Harvest New England conference and trade show set for early March
by | January 23, 2011
Agricultural producers from across the Northeast will convene March 1-3 in
scenic Sturbridge, MA, for Harvest New England Association's third biannual
marketing conference and trade show. The theme of the 2011 event is "The
Expanding New England Farm Enterprise: Reaping More from What We Sow."
This unique conference targets New England farmers interested in learning
new marketing techniques and fine-tuning existing business strategies. Over
25 educational sessions will cover a wide range of topics including social
media use, funding opportunities, customer relations, value-added products
Pre-conference workshops March 1 will include USDA Good Agricultural
Practices training and ideas for effective farmers market management.
Retail marketing expert John Stanley will deliver the keynote address March 2.
Mr. Stanley will explain concepts of profitable merchandising and display, and
will provide practical tips for increasing sales.
On March 3, Vermont farmer Ben Hewitt, author of "The Town that Food
Saved," will discuss the potential that farms and producers have to revitalize

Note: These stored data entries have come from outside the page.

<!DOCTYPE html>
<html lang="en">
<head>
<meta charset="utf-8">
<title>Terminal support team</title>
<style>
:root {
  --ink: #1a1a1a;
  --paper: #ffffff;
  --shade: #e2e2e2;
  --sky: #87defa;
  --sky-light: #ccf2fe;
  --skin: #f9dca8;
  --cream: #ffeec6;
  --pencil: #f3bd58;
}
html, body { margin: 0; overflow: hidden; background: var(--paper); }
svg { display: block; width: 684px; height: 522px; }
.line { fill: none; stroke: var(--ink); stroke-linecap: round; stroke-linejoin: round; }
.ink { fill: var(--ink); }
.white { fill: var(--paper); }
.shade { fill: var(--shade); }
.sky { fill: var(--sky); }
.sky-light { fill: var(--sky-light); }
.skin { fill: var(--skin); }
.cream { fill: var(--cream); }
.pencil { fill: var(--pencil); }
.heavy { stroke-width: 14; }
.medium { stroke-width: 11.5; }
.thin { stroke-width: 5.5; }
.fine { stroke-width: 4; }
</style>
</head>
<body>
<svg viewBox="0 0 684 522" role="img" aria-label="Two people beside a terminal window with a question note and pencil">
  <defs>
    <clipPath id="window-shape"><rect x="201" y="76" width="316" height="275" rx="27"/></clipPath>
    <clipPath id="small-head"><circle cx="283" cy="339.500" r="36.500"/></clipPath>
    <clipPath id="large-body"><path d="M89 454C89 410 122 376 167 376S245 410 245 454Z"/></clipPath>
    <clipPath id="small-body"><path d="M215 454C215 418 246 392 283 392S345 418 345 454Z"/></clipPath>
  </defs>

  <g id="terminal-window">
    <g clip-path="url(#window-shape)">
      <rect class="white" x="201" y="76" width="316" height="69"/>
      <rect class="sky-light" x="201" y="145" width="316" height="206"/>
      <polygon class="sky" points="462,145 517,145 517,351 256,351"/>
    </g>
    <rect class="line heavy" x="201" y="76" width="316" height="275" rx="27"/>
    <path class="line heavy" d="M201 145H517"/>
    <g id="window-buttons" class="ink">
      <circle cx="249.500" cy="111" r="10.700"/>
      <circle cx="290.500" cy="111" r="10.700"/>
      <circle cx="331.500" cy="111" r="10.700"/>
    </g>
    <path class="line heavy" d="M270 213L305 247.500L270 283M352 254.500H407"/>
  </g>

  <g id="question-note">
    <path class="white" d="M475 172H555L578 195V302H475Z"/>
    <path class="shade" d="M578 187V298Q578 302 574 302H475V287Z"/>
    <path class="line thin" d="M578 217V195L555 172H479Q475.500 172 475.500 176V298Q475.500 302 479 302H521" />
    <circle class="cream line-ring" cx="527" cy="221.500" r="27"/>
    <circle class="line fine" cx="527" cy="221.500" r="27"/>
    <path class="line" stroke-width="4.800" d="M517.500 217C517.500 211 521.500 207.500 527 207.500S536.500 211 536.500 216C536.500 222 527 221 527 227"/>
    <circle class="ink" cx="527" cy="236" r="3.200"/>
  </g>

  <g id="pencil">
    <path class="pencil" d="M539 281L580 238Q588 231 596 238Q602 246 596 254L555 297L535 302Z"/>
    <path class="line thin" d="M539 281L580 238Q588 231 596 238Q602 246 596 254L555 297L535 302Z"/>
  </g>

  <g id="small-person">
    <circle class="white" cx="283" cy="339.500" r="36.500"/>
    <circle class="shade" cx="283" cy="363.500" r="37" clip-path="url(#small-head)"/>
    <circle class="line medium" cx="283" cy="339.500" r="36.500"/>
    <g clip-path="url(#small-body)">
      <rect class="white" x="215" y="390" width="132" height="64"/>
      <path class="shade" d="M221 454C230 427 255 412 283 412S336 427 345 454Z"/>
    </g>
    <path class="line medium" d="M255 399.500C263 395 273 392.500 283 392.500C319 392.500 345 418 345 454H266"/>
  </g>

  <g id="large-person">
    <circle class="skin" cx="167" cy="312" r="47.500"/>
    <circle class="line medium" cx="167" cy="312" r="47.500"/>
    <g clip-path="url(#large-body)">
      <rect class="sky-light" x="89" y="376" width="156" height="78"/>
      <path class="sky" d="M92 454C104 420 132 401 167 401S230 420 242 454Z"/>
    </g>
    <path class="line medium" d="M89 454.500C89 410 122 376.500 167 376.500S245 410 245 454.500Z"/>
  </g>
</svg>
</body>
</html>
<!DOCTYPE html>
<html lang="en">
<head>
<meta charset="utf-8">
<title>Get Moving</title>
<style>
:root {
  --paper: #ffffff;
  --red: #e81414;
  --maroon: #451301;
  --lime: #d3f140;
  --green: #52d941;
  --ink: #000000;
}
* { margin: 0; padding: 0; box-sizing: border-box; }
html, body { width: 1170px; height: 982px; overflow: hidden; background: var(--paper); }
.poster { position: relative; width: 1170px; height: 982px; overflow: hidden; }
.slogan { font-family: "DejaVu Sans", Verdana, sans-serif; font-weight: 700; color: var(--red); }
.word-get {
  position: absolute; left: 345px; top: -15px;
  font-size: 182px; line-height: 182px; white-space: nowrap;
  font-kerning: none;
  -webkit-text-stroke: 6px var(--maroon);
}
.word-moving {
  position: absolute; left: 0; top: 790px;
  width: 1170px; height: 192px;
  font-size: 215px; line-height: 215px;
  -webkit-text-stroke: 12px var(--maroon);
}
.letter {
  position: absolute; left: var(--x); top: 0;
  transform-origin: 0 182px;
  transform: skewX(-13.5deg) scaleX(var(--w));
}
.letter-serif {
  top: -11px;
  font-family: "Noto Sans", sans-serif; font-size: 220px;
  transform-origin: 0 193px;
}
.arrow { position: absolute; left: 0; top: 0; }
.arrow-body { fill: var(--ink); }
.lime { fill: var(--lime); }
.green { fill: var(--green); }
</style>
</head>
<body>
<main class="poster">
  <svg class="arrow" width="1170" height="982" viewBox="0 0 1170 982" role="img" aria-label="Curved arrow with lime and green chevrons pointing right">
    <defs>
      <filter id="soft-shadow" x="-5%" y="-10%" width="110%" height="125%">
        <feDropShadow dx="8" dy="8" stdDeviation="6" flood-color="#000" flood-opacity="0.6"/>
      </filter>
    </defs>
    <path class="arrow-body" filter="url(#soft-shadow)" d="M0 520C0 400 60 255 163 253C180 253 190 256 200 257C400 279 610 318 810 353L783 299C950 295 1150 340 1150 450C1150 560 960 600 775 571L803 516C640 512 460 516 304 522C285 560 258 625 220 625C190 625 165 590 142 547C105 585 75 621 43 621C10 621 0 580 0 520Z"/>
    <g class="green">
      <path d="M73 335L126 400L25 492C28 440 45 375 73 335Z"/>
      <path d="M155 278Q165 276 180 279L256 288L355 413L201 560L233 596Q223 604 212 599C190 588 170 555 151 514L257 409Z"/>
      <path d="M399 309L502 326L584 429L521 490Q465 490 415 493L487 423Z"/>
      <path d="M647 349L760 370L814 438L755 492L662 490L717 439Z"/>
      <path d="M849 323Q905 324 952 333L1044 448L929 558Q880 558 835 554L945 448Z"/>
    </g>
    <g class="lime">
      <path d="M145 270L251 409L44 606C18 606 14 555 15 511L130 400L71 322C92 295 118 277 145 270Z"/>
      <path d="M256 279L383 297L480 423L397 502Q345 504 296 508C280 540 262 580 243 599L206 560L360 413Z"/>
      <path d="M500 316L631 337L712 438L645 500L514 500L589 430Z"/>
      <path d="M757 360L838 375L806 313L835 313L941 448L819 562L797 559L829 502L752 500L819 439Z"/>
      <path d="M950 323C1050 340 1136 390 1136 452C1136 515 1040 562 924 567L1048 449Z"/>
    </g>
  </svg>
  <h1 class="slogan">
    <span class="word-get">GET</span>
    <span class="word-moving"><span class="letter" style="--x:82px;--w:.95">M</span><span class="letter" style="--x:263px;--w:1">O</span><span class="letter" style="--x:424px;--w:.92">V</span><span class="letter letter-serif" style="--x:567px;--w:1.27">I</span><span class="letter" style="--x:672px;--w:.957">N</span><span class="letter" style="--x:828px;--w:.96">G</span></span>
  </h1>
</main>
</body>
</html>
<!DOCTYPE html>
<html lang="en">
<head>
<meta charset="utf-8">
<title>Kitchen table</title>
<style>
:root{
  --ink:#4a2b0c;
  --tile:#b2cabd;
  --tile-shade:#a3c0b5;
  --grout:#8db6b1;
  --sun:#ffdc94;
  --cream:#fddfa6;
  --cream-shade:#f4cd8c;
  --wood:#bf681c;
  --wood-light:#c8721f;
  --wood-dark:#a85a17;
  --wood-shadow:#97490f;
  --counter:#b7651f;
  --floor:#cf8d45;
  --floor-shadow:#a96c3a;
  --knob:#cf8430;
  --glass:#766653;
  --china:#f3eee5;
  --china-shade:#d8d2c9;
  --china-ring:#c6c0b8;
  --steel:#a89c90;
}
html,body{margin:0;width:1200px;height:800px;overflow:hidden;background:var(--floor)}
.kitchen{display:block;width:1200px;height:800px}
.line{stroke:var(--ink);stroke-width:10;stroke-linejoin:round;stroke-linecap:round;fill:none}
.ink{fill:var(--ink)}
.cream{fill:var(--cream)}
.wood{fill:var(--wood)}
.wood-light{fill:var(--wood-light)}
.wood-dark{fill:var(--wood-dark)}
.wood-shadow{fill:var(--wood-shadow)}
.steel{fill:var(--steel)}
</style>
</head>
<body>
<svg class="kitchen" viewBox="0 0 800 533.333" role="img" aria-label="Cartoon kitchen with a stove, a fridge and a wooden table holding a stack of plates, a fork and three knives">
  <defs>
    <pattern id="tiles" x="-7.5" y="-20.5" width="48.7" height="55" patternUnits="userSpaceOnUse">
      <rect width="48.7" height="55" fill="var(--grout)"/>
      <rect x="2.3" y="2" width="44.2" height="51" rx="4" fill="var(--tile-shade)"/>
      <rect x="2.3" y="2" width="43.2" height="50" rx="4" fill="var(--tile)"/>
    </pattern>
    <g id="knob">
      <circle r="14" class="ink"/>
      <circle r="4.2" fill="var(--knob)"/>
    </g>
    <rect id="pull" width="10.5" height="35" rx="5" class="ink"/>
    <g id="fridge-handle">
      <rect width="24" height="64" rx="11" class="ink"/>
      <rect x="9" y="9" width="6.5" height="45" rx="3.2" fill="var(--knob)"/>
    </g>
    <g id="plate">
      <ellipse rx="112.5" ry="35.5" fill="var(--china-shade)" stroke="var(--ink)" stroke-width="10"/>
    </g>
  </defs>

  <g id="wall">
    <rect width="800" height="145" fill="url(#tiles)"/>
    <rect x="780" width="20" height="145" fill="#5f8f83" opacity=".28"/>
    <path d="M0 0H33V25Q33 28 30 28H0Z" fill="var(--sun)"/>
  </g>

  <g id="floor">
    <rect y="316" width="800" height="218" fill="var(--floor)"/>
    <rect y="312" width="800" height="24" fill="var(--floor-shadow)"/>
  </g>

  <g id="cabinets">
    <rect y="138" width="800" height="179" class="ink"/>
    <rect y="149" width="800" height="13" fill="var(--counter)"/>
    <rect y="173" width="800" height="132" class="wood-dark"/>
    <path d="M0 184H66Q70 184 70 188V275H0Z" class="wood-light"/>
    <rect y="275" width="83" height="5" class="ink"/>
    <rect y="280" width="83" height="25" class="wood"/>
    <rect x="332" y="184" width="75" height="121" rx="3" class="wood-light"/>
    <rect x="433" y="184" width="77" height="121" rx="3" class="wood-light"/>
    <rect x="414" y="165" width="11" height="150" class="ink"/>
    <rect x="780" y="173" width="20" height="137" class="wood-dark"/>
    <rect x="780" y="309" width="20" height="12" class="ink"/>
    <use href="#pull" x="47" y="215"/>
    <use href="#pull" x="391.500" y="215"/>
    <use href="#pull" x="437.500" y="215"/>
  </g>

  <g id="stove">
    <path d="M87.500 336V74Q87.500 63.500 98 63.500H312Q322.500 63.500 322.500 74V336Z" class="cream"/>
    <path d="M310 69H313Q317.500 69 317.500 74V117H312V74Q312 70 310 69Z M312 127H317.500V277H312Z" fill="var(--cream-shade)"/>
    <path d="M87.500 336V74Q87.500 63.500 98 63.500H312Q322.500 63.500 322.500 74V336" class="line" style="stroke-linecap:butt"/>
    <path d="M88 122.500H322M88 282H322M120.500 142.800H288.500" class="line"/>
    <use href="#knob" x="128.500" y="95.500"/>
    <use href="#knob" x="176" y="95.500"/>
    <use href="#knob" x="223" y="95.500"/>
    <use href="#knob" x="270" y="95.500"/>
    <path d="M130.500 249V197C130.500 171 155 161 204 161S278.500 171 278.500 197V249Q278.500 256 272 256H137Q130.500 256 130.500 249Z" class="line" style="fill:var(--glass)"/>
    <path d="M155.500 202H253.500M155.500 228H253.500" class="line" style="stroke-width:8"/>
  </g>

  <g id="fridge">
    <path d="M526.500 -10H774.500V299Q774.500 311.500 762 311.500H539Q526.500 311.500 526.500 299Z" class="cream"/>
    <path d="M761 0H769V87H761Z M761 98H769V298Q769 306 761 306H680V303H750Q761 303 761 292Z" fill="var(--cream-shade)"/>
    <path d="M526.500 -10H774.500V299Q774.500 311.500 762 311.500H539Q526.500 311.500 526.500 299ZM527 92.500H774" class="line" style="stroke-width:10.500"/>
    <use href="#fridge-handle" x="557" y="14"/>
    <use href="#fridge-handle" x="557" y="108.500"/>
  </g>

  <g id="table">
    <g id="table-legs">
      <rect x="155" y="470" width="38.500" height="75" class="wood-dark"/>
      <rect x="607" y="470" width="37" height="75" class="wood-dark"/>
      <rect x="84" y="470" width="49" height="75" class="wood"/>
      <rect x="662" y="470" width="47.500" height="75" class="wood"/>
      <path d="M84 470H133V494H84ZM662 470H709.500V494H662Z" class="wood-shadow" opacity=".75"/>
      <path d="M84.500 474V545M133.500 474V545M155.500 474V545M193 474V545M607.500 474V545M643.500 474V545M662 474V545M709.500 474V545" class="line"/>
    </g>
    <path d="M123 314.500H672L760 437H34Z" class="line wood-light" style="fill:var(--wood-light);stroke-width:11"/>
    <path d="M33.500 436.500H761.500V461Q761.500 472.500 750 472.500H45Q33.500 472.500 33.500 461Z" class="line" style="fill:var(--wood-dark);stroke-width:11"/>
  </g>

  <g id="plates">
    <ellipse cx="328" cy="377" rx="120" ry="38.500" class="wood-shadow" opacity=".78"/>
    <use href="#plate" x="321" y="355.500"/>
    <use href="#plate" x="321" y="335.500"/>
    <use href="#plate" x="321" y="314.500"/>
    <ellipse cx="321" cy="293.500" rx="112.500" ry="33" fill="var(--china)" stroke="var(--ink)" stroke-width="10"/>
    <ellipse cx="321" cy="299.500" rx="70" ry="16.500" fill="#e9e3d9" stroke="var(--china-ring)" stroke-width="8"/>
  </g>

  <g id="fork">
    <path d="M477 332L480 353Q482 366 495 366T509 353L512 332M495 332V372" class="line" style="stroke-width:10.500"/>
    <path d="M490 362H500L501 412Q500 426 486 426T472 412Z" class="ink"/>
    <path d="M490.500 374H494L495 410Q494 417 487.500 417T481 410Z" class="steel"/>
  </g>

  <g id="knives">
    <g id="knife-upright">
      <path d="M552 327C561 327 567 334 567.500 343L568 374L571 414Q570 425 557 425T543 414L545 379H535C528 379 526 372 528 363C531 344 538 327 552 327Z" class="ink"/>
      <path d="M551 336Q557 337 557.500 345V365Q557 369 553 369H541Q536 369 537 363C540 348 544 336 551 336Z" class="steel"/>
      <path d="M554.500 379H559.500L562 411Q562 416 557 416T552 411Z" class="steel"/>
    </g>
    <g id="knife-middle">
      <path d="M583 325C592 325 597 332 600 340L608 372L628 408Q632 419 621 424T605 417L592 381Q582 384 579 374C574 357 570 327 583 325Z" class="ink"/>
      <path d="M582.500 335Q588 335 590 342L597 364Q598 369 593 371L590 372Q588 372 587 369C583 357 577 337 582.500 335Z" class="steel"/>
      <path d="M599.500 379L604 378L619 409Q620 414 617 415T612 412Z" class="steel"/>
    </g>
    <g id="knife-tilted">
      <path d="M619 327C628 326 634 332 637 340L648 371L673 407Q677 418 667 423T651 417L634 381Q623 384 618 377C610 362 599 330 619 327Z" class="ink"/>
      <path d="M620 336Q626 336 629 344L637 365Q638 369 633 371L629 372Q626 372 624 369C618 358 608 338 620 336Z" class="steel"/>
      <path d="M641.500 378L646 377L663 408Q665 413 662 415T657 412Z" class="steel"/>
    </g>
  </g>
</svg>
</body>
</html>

their communities and keep money circulating locally.
A trade show of nearly 100 vendors will run March 2-3, providing information
on the latest products and services for the agricultural community. Attendees
will have ample opportunity to visit the trade between conference sessions.
The event will be held at the Sturbridge Host Hotel & Conference Center. Over
800 attendees attended the second conference in February 2009; even more
are expected to turn out in 2011. For a complete schedule or to register, visit
The conference and trade show are sponsored by Harvest New England and all
six New England state departments of agriculture in collaboration with the
Cooperative Development Institute, the University of Connecticut Cooperative
Extension System, the Federation of Massachusetts Farmers' Markets, the
Rhode Island Center for Agricultural, Promotion & Education, and the
University of New Hampshire Cooperative Extension.